August 2008 ASA Meeting: Sociologist Donald Light Presents His Paper, "Institutional Foundations of the Vioxx Disaster"
(Posted by Tom Lamb at DrugInjuryWatch.com)
On August 3, 2008, at the American Sociological Association (ASA) annual meeting in Boston, Donald W. Light, PhD, MS, presented the paper, "Institutional Foundations of the Vioxx Disaster", in which this sociologist identified eight institutional foundations for likely future serious side-effect problems with some new prescription drugs approved by the FDA.
Dr. Light is a professor of comparative health policy at the University of Medicine and Dentistry of New Jersey.
According to an August 5, 2008 ScienceDaily online article, "Toxic Drugs, Toxic System: Sociologist Predicts Drug Disasters", Dr. Light's paper and presentation included these contentions:
- "Drug disasters are literally built into the current system of drug testing and approvals in the United States."
- "Recent changes in the system have only increased the proportion of new drugs with serious risks."
- "Speed-up reviews for safety have more than tripled the number of 'black box warnings' of side effects or withdrawals after drugs are on the market."
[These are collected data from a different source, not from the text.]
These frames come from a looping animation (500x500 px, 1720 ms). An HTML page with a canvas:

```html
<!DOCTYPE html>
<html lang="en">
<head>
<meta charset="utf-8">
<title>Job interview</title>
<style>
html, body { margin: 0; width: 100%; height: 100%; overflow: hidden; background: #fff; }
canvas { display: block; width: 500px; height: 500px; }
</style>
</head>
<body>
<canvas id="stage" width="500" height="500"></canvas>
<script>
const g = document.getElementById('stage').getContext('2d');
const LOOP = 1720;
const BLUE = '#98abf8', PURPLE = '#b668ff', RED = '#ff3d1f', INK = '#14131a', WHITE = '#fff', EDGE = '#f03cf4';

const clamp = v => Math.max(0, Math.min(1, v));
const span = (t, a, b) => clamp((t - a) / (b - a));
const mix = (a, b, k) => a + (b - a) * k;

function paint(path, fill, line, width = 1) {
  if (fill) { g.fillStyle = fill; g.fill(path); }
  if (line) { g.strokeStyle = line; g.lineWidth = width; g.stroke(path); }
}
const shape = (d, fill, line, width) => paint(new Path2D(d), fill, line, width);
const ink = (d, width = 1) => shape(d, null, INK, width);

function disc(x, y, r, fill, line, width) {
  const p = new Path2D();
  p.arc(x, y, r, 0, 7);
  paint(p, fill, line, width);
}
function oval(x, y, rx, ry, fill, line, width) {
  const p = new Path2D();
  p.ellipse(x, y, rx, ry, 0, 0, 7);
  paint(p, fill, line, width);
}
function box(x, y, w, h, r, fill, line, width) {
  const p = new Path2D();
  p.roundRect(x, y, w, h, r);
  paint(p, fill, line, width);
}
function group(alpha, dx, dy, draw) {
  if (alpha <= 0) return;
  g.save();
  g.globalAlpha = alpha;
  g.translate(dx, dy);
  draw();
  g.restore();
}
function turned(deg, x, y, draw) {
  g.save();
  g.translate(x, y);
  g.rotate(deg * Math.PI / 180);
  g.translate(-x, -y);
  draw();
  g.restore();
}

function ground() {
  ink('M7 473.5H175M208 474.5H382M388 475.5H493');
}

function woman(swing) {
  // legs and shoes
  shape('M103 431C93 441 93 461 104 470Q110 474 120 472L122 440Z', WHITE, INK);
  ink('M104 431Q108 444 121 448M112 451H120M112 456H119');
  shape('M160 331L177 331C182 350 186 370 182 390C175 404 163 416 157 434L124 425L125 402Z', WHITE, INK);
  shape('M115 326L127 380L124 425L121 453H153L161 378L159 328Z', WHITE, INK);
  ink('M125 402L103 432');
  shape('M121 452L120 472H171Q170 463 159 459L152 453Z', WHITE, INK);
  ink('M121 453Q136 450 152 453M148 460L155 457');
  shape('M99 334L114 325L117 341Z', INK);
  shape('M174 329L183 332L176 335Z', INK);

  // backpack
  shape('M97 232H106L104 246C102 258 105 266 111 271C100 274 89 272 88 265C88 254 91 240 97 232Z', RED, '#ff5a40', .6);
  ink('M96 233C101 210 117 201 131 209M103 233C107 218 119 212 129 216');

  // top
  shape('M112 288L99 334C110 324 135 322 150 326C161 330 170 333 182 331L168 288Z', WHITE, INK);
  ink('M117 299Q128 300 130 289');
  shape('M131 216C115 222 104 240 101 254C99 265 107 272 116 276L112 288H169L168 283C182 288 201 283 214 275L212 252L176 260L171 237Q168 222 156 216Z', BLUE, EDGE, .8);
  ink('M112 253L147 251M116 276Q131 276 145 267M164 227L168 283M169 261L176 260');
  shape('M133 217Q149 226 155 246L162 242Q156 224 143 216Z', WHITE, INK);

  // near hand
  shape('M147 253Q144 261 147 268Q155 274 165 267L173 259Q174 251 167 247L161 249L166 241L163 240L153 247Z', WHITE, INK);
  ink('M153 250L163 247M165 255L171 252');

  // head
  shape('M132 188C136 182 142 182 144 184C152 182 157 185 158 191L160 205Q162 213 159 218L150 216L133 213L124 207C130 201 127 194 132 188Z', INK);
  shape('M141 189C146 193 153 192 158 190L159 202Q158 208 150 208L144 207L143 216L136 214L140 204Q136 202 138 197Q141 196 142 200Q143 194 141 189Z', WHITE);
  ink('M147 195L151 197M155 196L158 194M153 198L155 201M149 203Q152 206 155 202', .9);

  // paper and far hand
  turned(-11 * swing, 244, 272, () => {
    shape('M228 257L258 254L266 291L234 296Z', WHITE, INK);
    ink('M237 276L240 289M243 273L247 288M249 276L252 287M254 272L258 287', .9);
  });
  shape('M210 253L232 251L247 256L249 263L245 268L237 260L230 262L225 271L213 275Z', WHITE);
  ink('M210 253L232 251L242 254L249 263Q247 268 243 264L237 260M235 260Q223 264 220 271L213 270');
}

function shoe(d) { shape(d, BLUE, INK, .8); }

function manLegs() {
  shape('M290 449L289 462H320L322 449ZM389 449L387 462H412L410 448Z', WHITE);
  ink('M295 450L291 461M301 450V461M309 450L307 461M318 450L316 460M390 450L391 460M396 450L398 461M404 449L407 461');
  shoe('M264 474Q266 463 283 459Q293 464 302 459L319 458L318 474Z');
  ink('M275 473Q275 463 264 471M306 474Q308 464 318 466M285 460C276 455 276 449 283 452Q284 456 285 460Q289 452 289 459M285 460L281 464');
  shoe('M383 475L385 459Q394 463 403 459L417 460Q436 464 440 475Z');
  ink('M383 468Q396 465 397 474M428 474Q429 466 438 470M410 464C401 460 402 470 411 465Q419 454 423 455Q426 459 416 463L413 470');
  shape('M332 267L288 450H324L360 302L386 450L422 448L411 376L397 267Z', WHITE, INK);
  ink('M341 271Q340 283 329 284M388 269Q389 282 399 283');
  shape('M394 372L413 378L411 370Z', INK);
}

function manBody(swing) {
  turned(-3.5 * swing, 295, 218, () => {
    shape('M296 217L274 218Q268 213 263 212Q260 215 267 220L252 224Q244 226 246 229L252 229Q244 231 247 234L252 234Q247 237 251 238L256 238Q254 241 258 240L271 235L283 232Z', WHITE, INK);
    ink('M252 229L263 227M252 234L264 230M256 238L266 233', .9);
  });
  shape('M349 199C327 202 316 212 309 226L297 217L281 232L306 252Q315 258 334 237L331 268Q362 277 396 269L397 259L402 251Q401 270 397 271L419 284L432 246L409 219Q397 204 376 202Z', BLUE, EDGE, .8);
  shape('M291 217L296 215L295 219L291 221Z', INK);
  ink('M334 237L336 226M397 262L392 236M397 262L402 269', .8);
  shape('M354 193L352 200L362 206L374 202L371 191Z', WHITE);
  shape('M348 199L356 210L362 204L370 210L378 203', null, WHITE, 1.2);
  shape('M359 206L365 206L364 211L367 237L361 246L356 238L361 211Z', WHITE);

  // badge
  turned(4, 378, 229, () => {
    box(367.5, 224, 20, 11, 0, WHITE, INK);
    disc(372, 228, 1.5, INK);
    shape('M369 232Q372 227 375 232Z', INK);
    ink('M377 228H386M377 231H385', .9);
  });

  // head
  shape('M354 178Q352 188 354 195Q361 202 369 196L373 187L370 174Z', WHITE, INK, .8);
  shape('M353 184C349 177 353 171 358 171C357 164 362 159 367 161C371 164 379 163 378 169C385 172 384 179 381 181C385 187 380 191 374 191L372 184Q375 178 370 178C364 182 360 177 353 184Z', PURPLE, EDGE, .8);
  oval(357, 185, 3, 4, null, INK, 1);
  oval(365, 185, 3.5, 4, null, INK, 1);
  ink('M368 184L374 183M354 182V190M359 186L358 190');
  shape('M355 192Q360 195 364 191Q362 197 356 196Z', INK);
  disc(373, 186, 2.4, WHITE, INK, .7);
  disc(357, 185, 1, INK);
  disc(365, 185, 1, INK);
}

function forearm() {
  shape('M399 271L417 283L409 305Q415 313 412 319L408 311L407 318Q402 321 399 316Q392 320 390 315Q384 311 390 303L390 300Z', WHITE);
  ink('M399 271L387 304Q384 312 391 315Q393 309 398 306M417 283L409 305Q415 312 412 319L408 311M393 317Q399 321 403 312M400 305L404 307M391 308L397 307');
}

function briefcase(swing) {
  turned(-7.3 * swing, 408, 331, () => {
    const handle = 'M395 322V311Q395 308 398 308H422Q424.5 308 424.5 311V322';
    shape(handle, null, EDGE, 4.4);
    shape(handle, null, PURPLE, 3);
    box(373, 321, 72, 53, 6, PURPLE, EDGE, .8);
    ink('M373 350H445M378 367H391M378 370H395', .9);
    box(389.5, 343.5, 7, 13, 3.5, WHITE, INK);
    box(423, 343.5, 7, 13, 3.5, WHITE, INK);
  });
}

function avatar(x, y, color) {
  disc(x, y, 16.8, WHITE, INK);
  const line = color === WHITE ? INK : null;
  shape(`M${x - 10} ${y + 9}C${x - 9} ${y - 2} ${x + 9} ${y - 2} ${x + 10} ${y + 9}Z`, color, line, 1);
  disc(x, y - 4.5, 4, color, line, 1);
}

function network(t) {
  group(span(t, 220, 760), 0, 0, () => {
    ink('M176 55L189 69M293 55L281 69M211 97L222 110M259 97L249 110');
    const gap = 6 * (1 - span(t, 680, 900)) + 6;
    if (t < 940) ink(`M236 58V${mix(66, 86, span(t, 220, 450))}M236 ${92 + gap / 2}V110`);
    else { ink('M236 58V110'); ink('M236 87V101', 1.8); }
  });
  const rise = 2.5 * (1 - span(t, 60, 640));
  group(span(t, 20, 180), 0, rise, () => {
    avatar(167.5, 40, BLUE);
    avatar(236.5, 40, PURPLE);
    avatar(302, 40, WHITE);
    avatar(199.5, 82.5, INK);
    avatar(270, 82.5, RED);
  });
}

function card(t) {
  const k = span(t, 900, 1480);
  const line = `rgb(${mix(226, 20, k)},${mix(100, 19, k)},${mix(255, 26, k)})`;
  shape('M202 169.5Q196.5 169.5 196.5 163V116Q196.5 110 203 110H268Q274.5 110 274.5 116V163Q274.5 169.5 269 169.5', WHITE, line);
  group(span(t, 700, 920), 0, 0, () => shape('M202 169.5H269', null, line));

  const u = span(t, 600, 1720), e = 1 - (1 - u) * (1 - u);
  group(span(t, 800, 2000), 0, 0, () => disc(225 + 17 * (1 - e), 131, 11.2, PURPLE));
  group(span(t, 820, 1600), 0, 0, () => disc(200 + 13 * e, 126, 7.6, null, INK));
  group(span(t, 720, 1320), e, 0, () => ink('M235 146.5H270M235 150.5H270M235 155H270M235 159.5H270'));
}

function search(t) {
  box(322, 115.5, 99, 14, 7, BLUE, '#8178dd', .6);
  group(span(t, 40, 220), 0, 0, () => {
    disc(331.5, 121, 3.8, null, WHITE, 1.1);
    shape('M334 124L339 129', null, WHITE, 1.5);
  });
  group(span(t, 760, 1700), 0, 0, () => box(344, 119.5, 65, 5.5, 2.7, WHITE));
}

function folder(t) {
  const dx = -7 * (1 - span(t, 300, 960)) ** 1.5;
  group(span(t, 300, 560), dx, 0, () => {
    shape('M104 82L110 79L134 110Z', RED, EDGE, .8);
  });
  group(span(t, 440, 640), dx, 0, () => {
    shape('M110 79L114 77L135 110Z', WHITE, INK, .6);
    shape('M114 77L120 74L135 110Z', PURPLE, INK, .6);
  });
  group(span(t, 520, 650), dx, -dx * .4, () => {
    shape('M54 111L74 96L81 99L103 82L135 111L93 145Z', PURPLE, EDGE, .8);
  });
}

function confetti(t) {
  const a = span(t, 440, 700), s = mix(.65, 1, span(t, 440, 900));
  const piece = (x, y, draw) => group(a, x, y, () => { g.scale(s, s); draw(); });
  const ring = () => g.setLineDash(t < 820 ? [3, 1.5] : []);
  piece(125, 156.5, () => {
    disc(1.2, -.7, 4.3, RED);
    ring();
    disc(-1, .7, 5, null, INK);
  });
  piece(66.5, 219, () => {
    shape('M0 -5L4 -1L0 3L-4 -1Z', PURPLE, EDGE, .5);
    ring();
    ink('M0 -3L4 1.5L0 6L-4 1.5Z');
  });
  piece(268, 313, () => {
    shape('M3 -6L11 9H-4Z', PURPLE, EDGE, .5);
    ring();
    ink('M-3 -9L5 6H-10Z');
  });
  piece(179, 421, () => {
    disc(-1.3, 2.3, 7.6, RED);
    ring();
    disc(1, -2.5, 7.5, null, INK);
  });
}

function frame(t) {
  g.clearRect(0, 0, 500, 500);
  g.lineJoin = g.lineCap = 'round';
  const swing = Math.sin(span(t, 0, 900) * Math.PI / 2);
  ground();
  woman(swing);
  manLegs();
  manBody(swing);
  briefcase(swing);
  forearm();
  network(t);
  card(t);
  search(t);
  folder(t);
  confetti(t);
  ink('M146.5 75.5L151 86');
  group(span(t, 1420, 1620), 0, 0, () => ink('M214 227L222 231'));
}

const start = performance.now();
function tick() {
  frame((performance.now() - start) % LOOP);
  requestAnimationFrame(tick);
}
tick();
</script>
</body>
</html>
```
In more detail, from the August 5 ScienceDaily article:
According to Light, rather than using current approved drugs as benchmarks of efficacy, the existing testing system evaluates the effectiveness of new drugs based on their effects compared to placebos. Systematic reviews indicate that one in seven new drugs is superior to existing drugs, but two in every seven new drugs result in side effects serious enough for action by the U.S. Food and Drug Administration (FDA), including black box warnings, adverse reaction warnings, or even withdrawal of the drug.
Based on this system, Light asserts that new drugs are twice as likely to harm patients as to provide them with benefits superior to existing drugs.
The current FDA drug approval picture depicted by Dr. Light certainly seems to me yet another compelling reason why any application of the federal preemption doctrine to prohibit product liability lawsuits involving prescription drugs is bad public policy.
What do you think: Should injured patients be prohibited from filing product liability lawsuits against pharmaceutical companies?